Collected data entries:
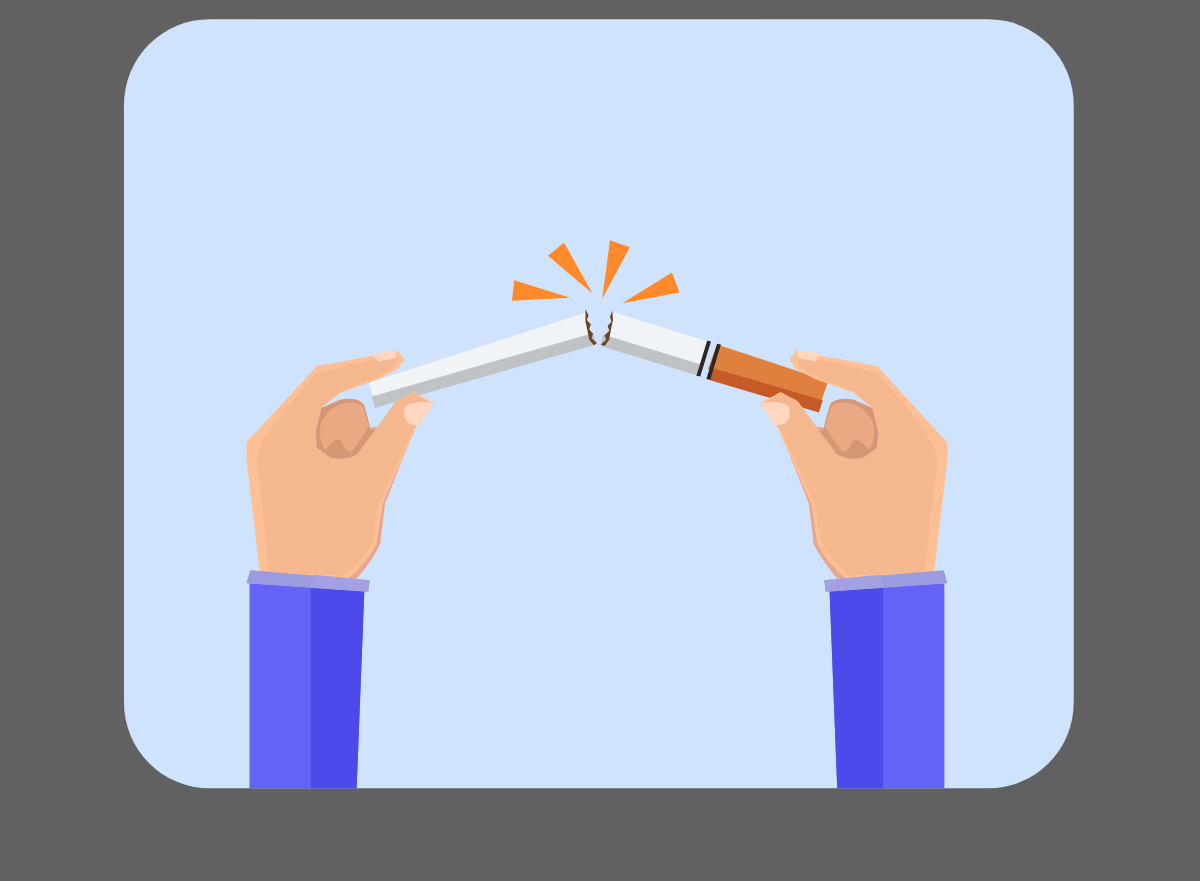
<!DOCTYPE html>
<html lang="en">
<head>
<meta charset="utf-8">
<title>Break the Habit</title>
<style>
:root{
  --backdrop:#616161;
  --panel:#cfe3fd;
  --paper:#f0f4f7;
  --paper-shade:#bfc3c6;
  --tobacco:#6b4428;
  --filter:#e0803e;
  --filter-shade:#c65a24;
  --band:#2d2624;
  --spark:#ff8a2c;
  --skin:#f5b78e;
  --skin-edge:#ffbf94;
  --skin-shadow:#e6a691;
  --skin-fold:#eaa982;
  --skin-deep:#d69775;
  --nail:#ffd7bf;
  --sleeve:#6463f5;
  --sleeve-dark:#4c4aeb;
  --cuff:#9b9be0;
  --cuff-light:#a3a1e4;
}
html,body{margin:0;padding:0;width:1200px;height:881px;overflow:hidden;background:var(--backdrop);}
svg{display:block;}
</style>
</head>
<body>
<svg width="1200" height="881" viewBox="0 0 1568 1151" role="img" aria-label="Two hands breaking a cigarette in half">
  <defs>
    <g id="hand">
      <path fill="var(--sleeve)" d="M326 762L476 772L466 1030L326 1030Z"/>
      <path fill="var(--sleeve-dark)" d="M406 767L476 772L466 1030L406 1030Z"/>
      <path fill="var(--skin-shadow)" d="M470 560L545 552L503 658L497 710Q488 730 466 756L440 756Z"/>
      <path fill="var(--skin-edge)" d="M322 578L414 478L486 465L520 458L528 470L520 482L495 495L445 513L420 533L412 565L414 585L432 597L465 595L490 562L518 524L540 512L567 527L545 556L500 658L492 710Q480 735 455 756L340 752L322 600Z"/>
      <path fill="var(--skin)" d="M335 598Q345 560 415 487L486 470L520 466L515 480L492 493L445 511L420 532L411 566L414 586L432 598L465 596L490 562L518 524L540 514L562 527L540 560L495 658L488 705Q475 733 450 752L352 748Z"/>
      <path fill="var(--skin-deep)" d="M420 533L445 522Q470 518 476 530L482 552L484 562L490 562L466 594Q450 602 432 598L414 585L412 565Z"/>
      <path fill="var(--skin-fold)" d="M432 535Q455 520 474 530L482 558L460 590Q452 592 446 576Q440 572 432 580L424 588Q414 570 420 550Z"/>
      <path fill="var(--nail)" d="M484 462L518 458L518 468L495 472Z"/>
      <path fill="var(--nail)" d="M530 530Q545 522 566 527L548 556L536 554Q524 546 530 530Z"/>
      <path fill="var(--cuff)" d="M327 745L483 758L481 773L322 762Z"/>
      <path fill="var(--cuff-light)" d="M410 751L483 758L481 773L406 768Z"/>
    </g>
  </defs>

  <rect class="panel" x="162" y="25" width="1241" height="1005" rx="112" fill="var(--panel)"/>

  <g class="sparks" fill="var(--spark)">
    <path d="M672 366L745 389L669 393Z"/>
    <path d="M716 334L737 317L774 383Z"/>
    <path d="M797 314L823 323L787 390Z"/>
    <path d="M878 356L888 382L813 396Z"/>
  </g>

  <g class="cigarette-tip">
    <path fill="var(--paper)" d="M482 500L766 408L776 440L488 520Z"/>
    <path fill="var(--paper-shade)" d="M486 518L775 435L779 450L490 533Z"/>
    <path fill="var(--tobacco)" d="M765 404L769 412L767 418L772 424L770 430L775 436L773 442L780 448L776 451L770 444L768 434L765 420Z"/>
  </g>

  <g class="cigarette-filter-end">
    <path fill="var(--paper)" d="M802 408L925 446L912 490L788 452Z"/>
    <path fill="var(--paper-shade)" d="M788 437L915 476L912 491L785 452Z"/>
    <path fill="var(--filter)" d="M937 450L1082 498L1072 528L925 482Z"/>
    <path fill="var(--filter-shade)" d="M929 480L1075 523L1070 539L926 496Z"/>
    <path fill="var(--band)" d="M924 445L929 446L915 492L910 491Z"/>
    <path fill="var(--band)" d="M937 449L942 450L928 496L923 495Z"/>
    <path fill="var(--tobacco)" d="M800 406L797 414L799 420L794 426L796 432L790 438L792 444L785 450L790 452L796 444L798 432L801 418Z"/>
  </g>

  <use href="#hand"/>
  <use href="#hand" transform="translate(1560 0) scale(-1 1)"/>
</svg>
</body>
</html>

What you are asked to do: The entries are to be copied exactly, and each image is to be omitted.

Exercise output:
<!DOCTYPE html>
<html lang="en">
<head>
<meta charset="utf-8">
<title>Break the Habit</title>
<style>
:root{
  --backdrop:#616161;
  --panel:#cfe3fd;
  --paper:#f0f4f7;
  --paper-shade:#bfc3c6;
  --tobacco:#6b4428;
  --filter:#e0803e;
  --filter-shade:#c65a24;
  --band:#2d2624;
  --spark:#ff8a2c;
  --skin:#f5b78e;
  --skin-edge:#ffbf94;
  --skin-shadow:#e6a691;
  --skin-fold:#eaa982;
  --skin-deep:#d69775;
  --nail:#ffd7bf;
  --sleeve:#6463f5;
  --sleeve-dark:#4c4aeb;
  --cuff:#9b9be0;
  --cuff-light:#a3a1e4;
}
html,body{margin:0;padding:0;width:1200px;height:881px;overflow:hidden;background:var(--backdrop);}
svg{display:block;}
</style>
</head>
<body>
<svg width="1200" height="881" viewBox="0 0 1568 1151" role="img" aria-label="Two hands breaking a cigarette in half">
  <defs>
    <g id="hand">
      <path fill="var(--sleeve)" d="M326 762L476 772L466 1030L326 1030Z"/>
      <path fill="var(--sleeve-dark)" d="M406 767L476 772L466 1030L406 1030Z"/>
      <path fill="var(--skin-shadow)" d="M470 560L545 552L503 658L497 710Q488 730 466 756L440 756Z"/>
      <path fill="var(--skin-edge)" d="M322 578L414 478L486 465L520 458L528 470L520 482L495 495L445 513L420 533L412 565L414 585L432 597L465 595L490 562L518 524L540 512L567 527L545 556L500 658L492 710Q480 735 455 756L340 752L322 600Z"/>
      <path fill="var(--skin)" d="M335 598Q345 560 415 487L486 470L520 466L515 480L492 493L445 511L420 532L411 566L414 586L432 598L465 596L490 562L518 524L540 514L562 527L540 560L495 658L488 705Q475 733 450 752L352 748Z"/>
      <path fill="var(--skin-deep)" d="M420 533L445 522Q470 518 476 530L482 552L484 562L490 562L466 594Q450 602 432 598L414 585L412 565Z"/>
      <path fill="var(--skin-fold)" d="M432 535Q455 520 474 530L482 558L460 590Q452 592 446 576Q440 572 432 580L424 588Q414 570 420 550Z"/>
      <path fill="var(--nail)" d="M484 462L518 458L518 468L495 472Z"/>
      <path fill="var(--nail)" d="M530 530Q545 522 566 527L548 556L536 554Q524 546 530 530Z"/>
      <path fill="var(--cuff)" d="M327 745L483 758L481 773L322 762Z"/>
      <path fill="var(--cuff-light)" d="M410 751L483 758L481 773L406 768Z"/>
    </g>
  </defs>

  <rect class="panel" x="162" y="25" width="1241" height="1005" rx="112" fill="var(--panel)"/>

  <g class="sparks" fill="var(--spark)">
    <path d="M672 366L745 389L669 393Z"/>
    <path d="M716 334L737 317L774 383Z"/>
    <path d="M797 314L823 323L787 390Z"/>
    <path d="M878 356L888 382L813 396Z"/>
  </g>

  <g class="cigarette-tip">
    <path fill="var(--paper)" d="M482 500L766 408L776 440L488 520Z"/>
    <path fill="var(--paper-shade)" d="M486 518L775 435L779 450L490 533Z"/>
    <path fill="var(--tobacco)" d="M765 404L769 412L767 418L772 424L770 430L775 436L773 442L780 448L776 451L770 444L768 434L765 420Z"/>
  </g>

  <g class="cigarette-filter-end">
    <path fill="var(--paper)" d="M802 408L925 446L912 490L788 452Z"/>
    <path fill="var(--paper-shade)" d="M788 437L915 476L912 491L785 452Z"/>
    <path fill="var(--filter)" d="M937 450L1082 498L1072 528L925 482Z"/>
    <path fill="var(--filter-shade)" d="M929 480L1075 523L1070 539L926 496Z"/>
    <path fill="var(--band)" d="M924 445L929 446L915 492L910 491Z"/>
    <path fill="var(--band)" d="M937 449L942 450L928 496L923 495Z"/>
    <path fill="var(--tobacco)" d="M800 406L797 414L799 420L794 426L796 432L790 438L792 444L785 450L790 452L796 444L798 432L801 418Z"/>
  </g>

  <use href="#hand"/>
  <use href="#hand" transform="translate(1560 0) scale(-1 1)"/>
</svg>
</body>
</html>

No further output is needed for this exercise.